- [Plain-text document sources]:
□ □ □ □ □ □ □
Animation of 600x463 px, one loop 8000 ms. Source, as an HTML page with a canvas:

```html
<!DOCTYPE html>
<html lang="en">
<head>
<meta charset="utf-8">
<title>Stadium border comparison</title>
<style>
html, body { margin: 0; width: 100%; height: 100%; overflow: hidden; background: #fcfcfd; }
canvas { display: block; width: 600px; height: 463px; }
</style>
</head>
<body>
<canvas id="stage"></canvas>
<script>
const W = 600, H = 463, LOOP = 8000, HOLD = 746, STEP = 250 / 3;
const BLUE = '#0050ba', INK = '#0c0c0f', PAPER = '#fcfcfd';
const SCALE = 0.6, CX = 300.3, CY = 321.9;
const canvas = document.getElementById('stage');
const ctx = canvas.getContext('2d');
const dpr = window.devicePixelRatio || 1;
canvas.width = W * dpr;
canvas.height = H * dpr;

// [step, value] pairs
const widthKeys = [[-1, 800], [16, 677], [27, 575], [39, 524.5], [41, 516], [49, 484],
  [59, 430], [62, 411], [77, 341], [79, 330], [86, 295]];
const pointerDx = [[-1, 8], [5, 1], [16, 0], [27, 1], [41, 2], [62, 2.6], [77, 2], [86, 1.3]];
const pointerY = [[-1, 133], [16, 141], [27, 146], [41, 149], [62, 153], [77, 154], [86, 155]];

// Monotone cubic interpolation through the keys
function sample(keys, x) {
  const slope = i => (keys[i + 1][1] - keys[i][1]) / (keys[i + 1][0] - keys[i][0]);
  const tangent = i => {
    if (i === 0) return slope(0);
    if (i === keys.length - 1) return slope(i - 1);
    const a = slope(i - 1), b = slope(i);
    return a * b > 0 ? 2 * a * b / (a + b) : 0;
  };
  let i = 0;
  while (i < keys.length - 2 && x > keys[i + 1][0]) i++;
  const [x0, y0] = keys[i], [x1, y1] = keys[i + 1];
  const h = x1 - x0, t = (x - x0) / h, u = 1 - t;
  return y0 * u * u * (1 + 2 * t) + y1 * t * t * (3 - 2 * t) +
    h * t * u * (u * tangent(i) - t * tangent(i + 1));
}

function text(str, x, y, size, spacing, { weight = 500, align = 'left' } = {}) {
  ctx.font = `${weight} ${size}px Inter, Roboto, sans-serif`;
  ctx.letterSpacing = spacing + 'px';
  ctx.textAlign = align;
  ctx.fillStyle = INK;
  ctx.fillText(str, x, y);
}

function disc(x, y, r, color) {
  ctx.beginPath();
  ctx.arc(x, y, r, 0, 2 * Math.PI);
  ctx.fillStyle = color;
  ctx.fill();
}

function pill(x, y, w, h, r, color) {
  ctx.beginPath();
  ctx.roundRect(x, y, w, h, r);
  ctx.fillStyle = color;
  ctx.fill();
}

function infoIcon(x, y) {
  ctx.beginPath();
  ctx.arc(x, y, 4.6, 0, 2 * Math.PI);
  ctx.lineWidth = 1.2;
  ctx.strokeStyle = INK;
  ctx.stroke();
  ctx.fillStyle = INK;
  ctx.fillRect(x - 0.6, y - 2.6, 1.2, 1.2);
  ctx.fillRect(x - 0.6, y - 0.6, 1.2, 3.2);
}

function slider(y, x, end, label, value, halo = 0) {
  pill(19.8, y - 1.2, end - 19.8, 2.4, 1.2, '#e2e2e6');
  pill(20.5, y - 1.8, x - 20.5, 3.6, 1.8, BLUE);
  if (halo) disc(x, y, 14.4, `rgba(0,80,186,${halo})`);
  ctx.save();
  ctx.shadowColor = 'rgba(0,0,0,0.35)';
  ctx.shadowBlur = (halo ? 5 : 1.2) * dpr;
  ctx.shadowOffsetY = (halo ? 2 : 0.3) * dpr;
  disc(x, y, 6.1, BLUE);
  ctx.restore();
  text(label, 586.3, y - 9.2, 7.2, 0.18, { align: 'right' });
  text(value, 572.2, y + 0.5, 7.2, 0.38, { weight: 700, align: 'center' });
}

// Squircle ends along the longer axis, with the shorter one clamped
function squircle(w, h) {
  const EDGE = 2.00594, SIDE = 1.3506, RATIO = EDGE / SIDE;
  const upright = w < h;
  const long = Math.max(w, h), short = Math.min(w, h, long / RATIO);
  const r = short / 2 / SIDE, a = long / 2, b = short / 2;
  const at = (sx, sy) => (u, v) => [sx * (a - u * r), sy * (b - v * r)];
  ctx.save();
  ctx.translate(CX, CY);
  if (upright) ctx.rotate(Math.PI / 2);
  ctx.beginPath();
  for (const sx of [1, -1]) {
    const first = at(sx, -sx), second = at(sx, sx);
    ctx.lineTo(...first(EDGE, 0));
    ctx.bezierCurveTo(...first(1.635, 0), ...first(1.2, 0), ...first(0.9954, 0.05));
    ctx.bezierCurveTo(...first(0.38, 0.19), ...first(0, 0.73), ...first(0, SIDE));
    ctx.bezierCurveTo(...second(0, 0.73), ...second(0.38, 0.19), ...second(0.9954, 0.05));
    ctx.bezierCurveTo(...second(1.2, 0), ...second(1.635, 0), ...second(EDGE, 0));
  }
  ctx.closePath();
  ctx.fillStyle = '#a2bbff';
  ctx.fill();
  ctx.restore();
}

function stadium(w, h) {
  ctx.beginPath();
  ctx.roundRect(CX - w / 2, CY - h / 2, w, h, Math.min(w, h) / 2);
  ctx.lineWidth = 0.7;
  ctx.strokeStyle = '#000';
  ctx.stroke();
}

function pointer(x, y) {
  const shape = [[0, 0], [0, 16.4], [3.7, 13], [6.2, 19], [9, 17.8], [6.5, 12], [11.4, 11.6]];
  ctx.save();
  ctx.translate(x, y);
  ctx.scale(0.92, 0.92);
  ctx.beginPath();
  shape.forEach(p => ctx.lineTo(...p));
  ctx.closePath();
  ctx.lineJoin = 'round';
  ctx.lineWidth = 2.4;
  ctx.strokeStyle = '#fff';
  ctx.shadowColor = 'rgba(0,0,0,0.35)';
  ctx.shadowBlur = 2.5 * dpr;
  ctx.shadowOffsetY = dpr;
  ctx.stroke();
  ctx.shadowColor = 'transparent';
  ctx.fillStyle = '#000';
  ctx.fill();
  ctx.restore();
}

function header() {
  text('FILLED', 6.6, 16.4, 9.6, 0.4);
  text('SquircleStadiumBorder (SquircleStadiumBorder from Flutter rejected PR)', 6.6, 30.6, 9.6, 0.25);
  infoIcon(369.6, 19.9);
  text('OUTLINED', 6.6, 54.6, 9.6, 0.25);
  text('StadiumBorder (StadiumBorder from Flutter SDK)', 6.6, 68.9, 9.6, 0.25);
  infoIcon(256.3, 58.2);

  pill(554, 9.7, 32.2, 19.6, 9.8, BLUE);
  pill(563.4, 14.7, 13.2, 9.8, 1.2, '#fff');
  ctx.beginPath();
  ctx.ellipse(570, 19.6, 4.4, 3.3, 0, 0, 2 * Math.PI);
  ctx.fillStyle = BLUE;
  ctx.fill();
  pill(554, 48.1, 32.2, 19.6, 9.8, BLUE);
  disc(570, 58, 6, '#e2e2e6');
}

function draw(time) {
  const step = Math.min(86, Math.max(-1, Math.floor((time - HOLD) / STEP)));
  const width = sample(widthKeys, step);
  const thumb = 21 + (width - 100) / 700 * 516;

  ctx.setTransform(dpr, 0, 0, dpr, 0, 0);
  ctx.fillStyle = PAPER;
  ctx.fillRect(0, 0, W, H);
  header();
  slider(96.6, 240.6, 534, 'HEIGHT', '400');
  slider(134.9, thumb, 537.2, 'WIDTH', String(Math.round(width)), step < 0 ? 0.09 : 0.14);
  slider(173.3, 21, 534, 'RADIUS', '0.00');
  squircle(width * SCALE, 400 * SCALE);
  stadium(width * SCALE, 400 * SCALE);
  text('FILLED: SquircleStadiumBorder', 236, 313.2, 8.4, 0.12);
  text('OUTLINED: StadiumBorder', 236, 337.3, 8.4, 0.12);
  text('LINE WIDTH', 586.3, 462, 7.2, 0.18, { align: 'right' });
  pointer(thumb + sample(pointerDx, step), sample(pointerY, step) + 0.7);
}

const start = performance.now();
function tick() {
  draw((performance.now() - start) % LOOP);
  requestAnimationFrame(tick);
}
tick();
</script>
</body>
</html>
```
□ □ □ □ □ □ □
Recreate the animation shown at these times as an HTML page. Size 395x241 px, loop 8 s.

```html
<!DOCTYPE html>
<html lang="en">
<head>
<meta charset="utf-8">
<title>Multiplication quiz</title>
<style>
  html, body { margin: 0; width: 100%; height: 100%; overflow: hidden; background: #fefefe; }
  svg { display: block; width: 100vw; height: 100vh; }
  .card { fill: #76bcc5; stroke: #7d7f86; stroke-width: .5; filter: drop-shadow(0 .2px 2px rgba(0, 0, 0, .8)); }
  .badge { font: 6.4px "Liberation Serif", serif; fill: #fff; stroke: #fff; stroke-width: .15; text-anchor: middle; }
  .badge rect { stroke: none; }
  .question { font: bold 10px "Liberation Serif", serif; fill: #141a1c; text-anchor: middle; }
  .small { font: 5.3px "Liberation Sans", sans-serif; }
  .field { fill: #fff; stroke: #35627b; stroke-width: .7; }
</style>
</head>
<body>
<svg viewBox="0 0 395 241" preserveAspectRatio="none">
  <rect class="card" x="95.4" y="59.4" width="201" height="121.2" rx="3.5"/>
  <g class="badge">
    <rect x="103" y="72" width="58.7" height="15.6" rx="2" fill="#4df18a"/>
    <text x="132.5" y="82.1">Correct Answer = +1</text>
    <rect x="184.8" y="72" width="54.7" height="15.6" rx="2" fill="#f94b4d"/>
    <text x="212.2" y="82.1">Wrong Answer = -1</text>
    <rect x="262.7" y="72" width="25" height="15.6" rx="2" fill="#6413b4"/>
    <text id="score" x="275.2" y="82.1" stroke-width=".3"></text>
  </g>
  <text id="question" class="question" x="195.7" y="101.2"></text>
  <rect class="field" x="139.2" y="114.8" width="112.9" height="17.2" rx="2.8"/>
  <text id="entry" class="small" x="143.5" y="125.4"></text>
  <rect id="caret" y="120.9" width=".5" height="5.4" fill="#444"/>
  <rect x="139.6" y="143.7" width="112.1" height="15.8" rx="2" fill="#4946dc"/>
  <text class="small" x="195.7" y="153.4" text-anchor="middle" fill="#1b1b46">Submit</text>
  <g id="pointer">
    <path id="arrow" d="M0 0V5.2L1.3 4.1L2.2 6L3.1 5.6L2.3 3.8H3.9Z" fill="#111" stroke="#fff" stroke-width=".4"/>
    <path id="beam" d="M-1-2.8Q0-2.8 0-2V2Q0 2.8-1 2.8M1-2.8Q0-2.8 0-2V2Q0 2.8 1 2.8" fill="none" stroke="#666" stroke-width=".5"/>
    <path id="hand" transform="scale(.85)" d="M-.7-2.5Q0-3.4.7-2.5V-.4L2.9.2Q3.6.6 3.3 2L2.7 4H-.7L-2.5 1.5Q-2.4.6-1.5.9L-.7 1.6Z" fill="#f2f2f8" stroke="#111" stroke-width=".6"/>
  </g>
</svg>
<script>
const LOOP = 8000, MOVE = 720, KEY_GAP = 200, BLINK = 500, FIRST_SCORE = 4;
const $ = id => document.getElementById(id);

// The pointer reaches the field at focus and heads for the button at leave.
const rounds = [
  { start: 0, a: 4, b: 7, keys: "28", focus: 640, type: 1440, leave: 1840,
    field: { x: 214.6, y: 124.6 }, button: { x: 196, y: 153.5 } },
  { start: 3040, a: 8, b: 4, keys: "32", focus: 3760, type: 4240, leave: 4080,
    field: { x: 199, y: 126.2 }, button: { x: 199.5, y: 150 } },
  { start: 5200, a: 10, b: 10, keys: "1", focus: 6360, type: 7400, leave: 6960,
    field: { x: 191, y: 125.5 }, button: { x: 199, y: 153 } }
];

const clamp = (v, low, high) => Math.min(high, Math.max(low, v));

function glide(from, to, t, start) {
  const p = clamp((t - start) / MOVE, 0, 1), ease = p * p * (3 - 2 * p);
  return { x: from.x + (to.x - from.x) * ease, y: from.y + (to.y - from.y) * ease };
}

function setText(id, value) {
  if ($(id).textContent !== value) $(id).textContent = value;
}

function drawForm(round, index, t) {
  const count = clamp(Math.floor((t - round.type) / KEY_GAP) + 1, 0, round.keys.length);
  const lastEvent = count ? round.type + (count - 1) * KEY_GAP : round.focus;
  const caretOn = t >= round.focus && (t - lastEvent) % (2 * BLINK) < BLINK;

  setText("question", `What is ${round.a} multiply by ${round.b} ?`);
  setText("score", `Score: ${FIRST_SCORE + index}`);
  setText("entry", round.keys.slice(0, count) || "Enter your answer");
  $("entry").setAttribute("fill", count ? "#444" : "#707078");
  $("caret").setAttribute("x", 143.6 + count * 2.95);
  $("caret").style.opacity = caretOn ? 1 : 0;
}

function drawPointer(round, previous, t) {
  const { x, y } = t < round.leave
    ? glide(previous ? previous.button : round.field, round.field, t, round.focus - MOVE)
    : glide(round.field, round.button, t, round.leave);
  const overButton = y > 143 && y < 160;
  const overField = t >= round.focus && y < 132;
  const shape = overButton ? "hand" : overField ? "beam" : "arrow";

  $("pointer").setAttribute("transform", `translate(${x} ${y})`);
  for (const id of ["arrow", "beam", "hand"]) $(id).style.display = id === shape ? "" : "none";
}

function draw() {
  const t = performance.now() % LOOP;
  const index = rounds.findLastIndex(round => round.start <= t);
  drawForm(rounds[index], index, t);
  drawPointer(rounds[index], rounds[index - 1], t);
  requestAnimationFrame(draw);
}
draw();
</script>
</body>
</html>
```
□ □ □ □ □ □ □
- [REQUIRED WORK]:
Every line above that includes the word "fillStyle" should be listed.

- [RESPONSE BOX]:
  ctx.fillStyle = INK;
  ctx.fillStyle = color;
  ctx.fillStyle = color;
  ctx.fillStyle = INK;
  ctx.fillStyle = '#a2bbff';
  ctx.fillStyle = '#000';
  ctx.fillStyle = BLUE;
  ctx.fillStyle = PAPER;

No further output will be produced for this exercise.